Distort said although he paints about stories and experiences people can relate to, he leaves it up to the audience to determine the art’s meaning.
“It’s just supposed to make them feel some type of way,” he said.
Devan O’Shaughnessy manages Jersey City Screen Printing, which shares a studio with Distort.
“Everything he does he tries to have a purpose with,” said O’Shaughnessy. “He’s not just like, throwing stuff out into the world.”
One of the most meaningful projects for Distort is a tribute mural to Lesandro “Junior” Guzman-Feliz, a 15-year-old who was hacked and stabbed to death with machetes by members of the Trinitarios gang outside of a Bronx bodega last year.
Just four days after Guzman-Feliz’s death, Distort worked on the wall next to the corner store where the teenager was murdered. He remembers Guzman-Feliz’s parents’ calm demeanor.
“I remember feeling, like, ‘I want to be that strong,’ ” he said.
The mural is a portrait of Guzman-Feliz wearing a Yankees shirt and a halo with the name “Junior” on it. Surrounding the portrait is his name in blue graffiti letters, his birth and death dates, hearts and doves. On the bottom of the mural are paintings of burning candles.
Distort let young girls who knew Guzman-Feliz help with the mural by filling in the hearts with paint.
“That’s the best moment I’ve had in my life,” he said. “Junior humbled me.”
Guzman-Feliz’ mural inspired Distort’s work in Bergen-Lafayette; he wants to contribute to the neighborhood.
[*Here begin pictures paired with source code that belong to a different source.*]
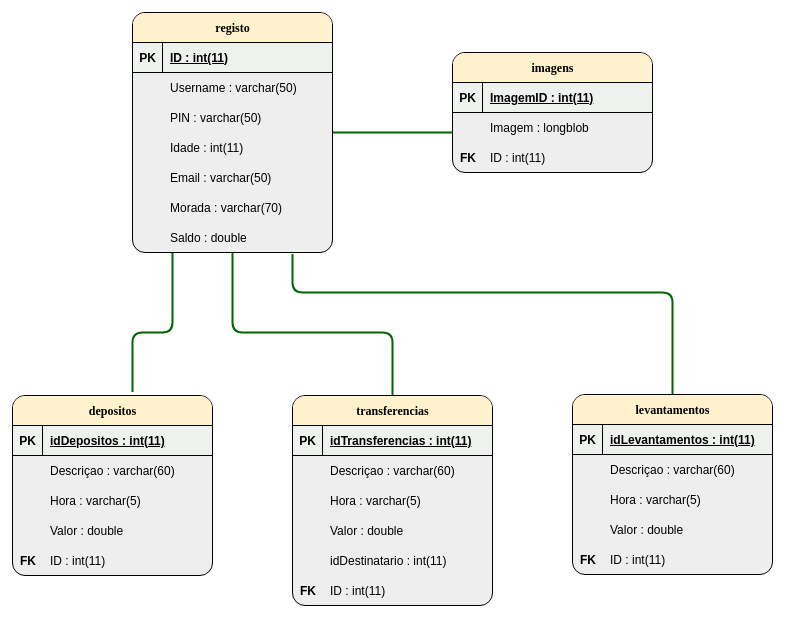
<!DOCTYPE html>
<html lang="pt">
<head>
<meta charset="utf-8">
<title>Diagrama entidade-relação</title>
<style>
:root {
  --paper: #ffffff;
  --header: #fff2cc;
  --row: #eeeeee;
  --key-row: #eef1ee;
  --ink: #000000;
  --link: #006600;
}
* { box-sizing: border-box; margin: 0; padding: 0; }
html, body { width: 785px; height: 618px; overflow: hidden; background: var(--paper); }
.diagram {
  position: relative;
  width: 785px;
  height: 618px;
  overflow: hidden;
  color: var(--ink);
  font: 12px/14px "Liberation Sans", Arial, sans-serif;
}
.links {
  position: absolute;
  inset: 0;
  fill: none;
  stroke: var(--link);
  stroke-width: 2;
}
.entity {
  position: absolute;
  width: 201px;
  overflow: hidden;
  background: var(--row);
  border: 1px solid var(--ink);
  border-radius: 13px;
}
.registo { left: 132px; top: 12px; height: 241px; }
.imagens { left: 452px; top: 52px; height: 121px; }
.depositos { left: 12px; top: 395px; height: 181px; }
.transferencias { left: 292px; top: 395px; height: 211px; }
.levantamentos { left: 572px; top: 394px; height: 181px; }
.entity h2 {
  height: 30px;
  background: var(--header);
  border-bottom: 1px solid var(--ink);
  font: bold 12px/30px "Liberation Serif", "Times New Roman", serif;
  text-align: center;
}
.fields { list-style: none; }
.fields li {
  display: grid;
  grid-template-columns: 30px 1fr;
  align-items: center;
  height: 30px;
  white-space: nowrap;
}
.fields b { text-align: center; }
.fields span { grid-column: 2; padding-left: 7px; }
.fields .primary {
  background: var(--key-row);
  border-bottom: 1px solid var(--ink);
  font-weight: bold;
}
.primary b { height: 29px; line-height: 30px; border-right: 1px solid var(--ink); }
.primary span { text-decoration: underline; }
</style>
</head>
<body>
<main class="diagram">
  <svg class="links" width="785" height="618" viewBox="0 0 785 618" aria-hidden="true">
    <path d="M332 132.500H453"/>
    <path d="M172.500 252V322.500Q172.500 332.500 162.500 332.500H142.500Q132.500 332.500 132.500 342.500V392"/>
    <path d="M232.500 252V322.500Q232.500 332.500 242.500 332.500H382.500Q392.500 332.500 392.500 342.500V396"/>
    <path d="M292.500 254V282.500Q292.500 292.500 302.500 292.500H662.500Q672.500 292.500 672.500 302.500V395"/>
  </svg>

  <section class="entity registo">
    <h2>registo</h2>
    <ul class="fields">
      <li class="primary"><b>PK</b><span>ID : int(11)</span></li>
      <li><span>Username : varchar(50)</span></li>
      <li><span>PIN : varchar(50)</span></li>
      <li><span>Idade : int(11)</span></li>
      <li><span>Email : varchar(50)</span></li>
      <li><span>Morada : varchar(70)</span></li>
      <li><span>Saldo : double</span></li>
    </ul>
  </section>

  <section class="entity imagens">
    <h2>imagens</h2>
    <ul class="fields">
      <li class="primary"><b>PK</b><span>ImagemID : int(11)</span></li>
      <li><span>Imagem : longblob</span></li>
      <li><b>FK</b><span>ID : int(11)</span></li>
    </ul>
  </section>

  <section class="entity depositos">
    <h2>depositos</h2>
    <ul class="fields">
      <li class="primary"><b>PK</b><span>idDepositos : int(11)</span></li>
      <li><span>Descriçao : varchar(60)</span></li>
      <li><span>Hora : varchar(5)</span></li>
      <li><span>Valor : double</span></li>
      <li><b>FK</b><span>ID : int(11)</span></li>
    </ul>
  </section>

  <section class="entity transferencias">
    <h2>transferencias</h2>
    <ul class="fields">
      <li class="primary"><b>PK</b><span>idTransferencias : int(11)</span></li>
      <li><span>Descriçao : varchar(60)</span></li>
      <li><span>Hora : varchar(5)</span></li>
      <li><span>Valor : double</span></li>
      <li><span>idDestinatario : int(11)</span></li>
      <li><b>FK</b><span>ID : int(11)</span></li>
    </ul>
  </section>

  <section class="entity levantamentos">
    <h2>levantamentos</h2>
    <ul class="fields">
      <li class="primary"><b>PK</b><span>idLevantamentos : int(11)</span></li>
      <li><span>Descriçao : varchar(60)</span></li>
      <li><span>Hora : varchar(5)</span></li>
      <li><span>Valor : double</span></li>
      <li><b>FK</b><span>ID : int(11)</span></li>
    </ul>
  </section>
</main>
</body>
</html>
Sariel Perez, Santos Perez’s son, asked Distort to paint a mural as tribute to his father on the side of Santa Ana Grocery on Pacific Avenue, the corner store he owned before he died.
Unlike a lot of his work, Distort doesn’t have a finished outline to plan out what he’ll paint.
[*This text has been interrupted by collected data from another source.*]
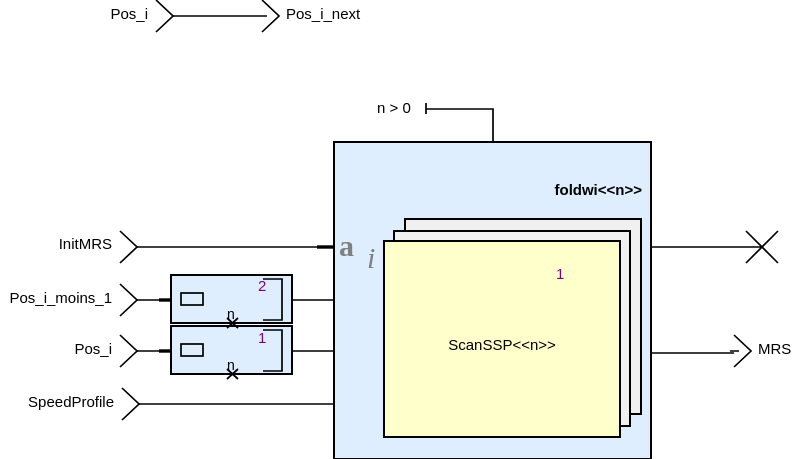
<!DOCTYPE html>
<html lang="en">
<head>
<meta charset="utf-8">
<title>Iterator dataflow diagram</title>
<style>
:root {
  --paper: #fff;
  --ink: #000;
  --block: #deeeff;
  --operator: #ffffcc;
  --sheet: #f0f0f0;
  --index: #800080;
  --mark: #808080;
}
* { box-sizing: border-box; }
html, body { margin: 0; overflow: hidden; background: var(--paper); }
.diagram {
  position: relative;
  width: 800px;
  height: 459px;
  overflow: hidden;
  color: var(--ink);
  font: 15px/18px "Liberation Sans", Arial, sans-serif;
}
.node, .label, .wires { position: absolute; }
.node { border: 2px solid var(--ink); }
.iterator { left: 333px; top: 141px; width: 319px; height: 319px; background: var(--block); }
.sheet { width: 238px; height: 197px; background: var(--sheet); }
.sheet-back { left: 404px; top: 218px; }
.sheet-middle { left: 393px; top: 230px; }
.operator {
  left: 383px; top: 240px; width: 238px; height: 198px;
  background: var(--operator);
  display: flex; align-items: center; justify-content: center;
  padding-top: 12px;
}
.projection { left: 170px; width: 123px; height: 50px; background: var(--block); }
.projection-previous { top: 274px; }
.projection-current { top: 325px; }
.wires { left: 0; top: 0; fill: none; stroke: var(--ink); stroke-width: 1.7; }
.wires .thick { stroke-width: 3.4; }
.label { white-space: nowrap; }
.input { text-align: right; }
.index { color: var(--index); }
.size { font-size: 14px; }
.title { font-weight: bold; }
.mark { color: var(--mark); font: 30px/30px "Liberation Serif", "Times New Roman", serif; }
.accumulator { font-weight: bold; }
.iteration { font-style: italic; }
</style>
</head>
<body>
<main class="diagram">
  <div class="node iterator"></div>
  <div class="node sheet sheet-back"></div>
  <div class="node sheet sheet-middle"></div>
  <div class="node operator">ScanSSP&lt;&lt;n&gt;&gt;</div>
  <div class="node projection projection-previous"></div>
  <div class="node projection projection-current"></div>

  <svg class="wires" width="800" height="459" viewBox="0 0 800 459" aria-hidden="true">
    <defs>
      <path id="port" d="M-17-16 0 0-17 16"/>
      <g id="projection-icon">
        <rect x="181" y="293" width="22" height="12"/>
        <path d="M263 279H282V320H263M227 318l11 10m0-10-11 10"/>
      </g>
    </defs>
    <g class="input-wires">
      <use href="#port" x="173" y="16"/>
      <path d="M173 16H267"/>
      <use href="#port" x="279" y="16"/>
      <use href="#port" x="137" y="247"/>
      <path d="M137 247H334"/>
      <path class="thick" d="M317 247H334"/>
      <use href="#port" x="137" y="300"/>
      <path d="M137 300H171M292 300H334"/>
      <path class="thick" d="M159 300H171"/>
      <use href="#port" x="137" y="351"/>
      <path d="M137 351H171M292 351H334"/>
      <path class="thick" d="M159 351H171"/>
      <use href="#port" x="139" y="404"/>
      <path d="M139 404H334"/>
    </g>
    <path class="condition-wire" d="M426 103V114M426 109H493V142"/>
    <g class="output-wires">
      <path d="M651 247H762M746 231l32 32m0-32-32 32"/>
      <path d="M651 353H734M730 351H739"/>
      <use href="#port" x="751" y="351"/>
    </g>
    <use href="#projection-icon"/>
    <use href="#projection-icon" y="51"/>
  </svg>

  <span class="label input" style="right:652px;top:5px">Pos_i</span>
  <span class="label" style="left:286px;top:5px">Pos_i_next</span>
  <span class="label" style="left:377px;top:99px">n &gt; 0</span>
  <span class="label title" style="right:158px;top:181px">foldwi&lt;&lt;n&gt;&gt;</span>

  <span class="label input" style="right:688px;top:235px">InitMRS</span>
  <span class="label input" style="right:688px;top:289px">Pos_i_moins_1</span>
  <span class="label input" style="right:688px;top:340px">Pos_i</span>
  <span class="label input" style="right:686px;top:393px">SpeedProfile</span>
  <span class="label" style="left:758px;top:340px">MRS</span>

  <span class="label index" style="left:258px;top:277px">2</span>
  <span class="label index" style="left:258px;top:329px">1</span>
  <span class="label index" style="left:556px;top:265px">1</span>
  <span class="label size" style="left:227px;top:305px">n</span>
  <span class="label size" style="left:227px;top:356px">n</span>

  <span class="label mark accumulator" style="left:339px;top:231px">a</span>
  <span class="label mark iteration" style="left:367px;top:243px">i</span>
</main>
</body>
</html>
“I don’t have a complete sketch for it,” Distort said. “I’m trying to interact and gain knowledge that I can then represent into the mural.”
On the left side of the mural is a portrait of Perez’ father.
“He captured everything I wanted, like the eyes are perfect,” Perez said. “There were people that drove by and just stopped like ‘Oh my God, it looks just like him.’” Kool & the Gang are next to the elder Perez’s portrait.
Distort spent hours on a ladder working on the mural, as hip-hop music played and people walked out of the store with snacks, As he used his paint roller to outline the Central Railroad terminal, people gathered to admire his work.
While he worked, a young girl told him that art is her favorite subject in school, and elders who have lived in the neighborhood for years stopped to give suggestions. Many passersby commented and thanked him for his contribution.
Distort said he doesn’t intend his work to change the neighborhood, but to enhance it. The community’s feedback motivates him.
“It’s actually a really great experience for me because I get to talk to lots of cool people that I didn’t get to know before and hear stories and learn about history, history of New Jersey, history of the United States, history of that block,” Distort said. “So, I get to appreciate all that. I do appreciate all that.”
Karla Florez is a reporter in the South Florida Media Network’s New York City Bureau.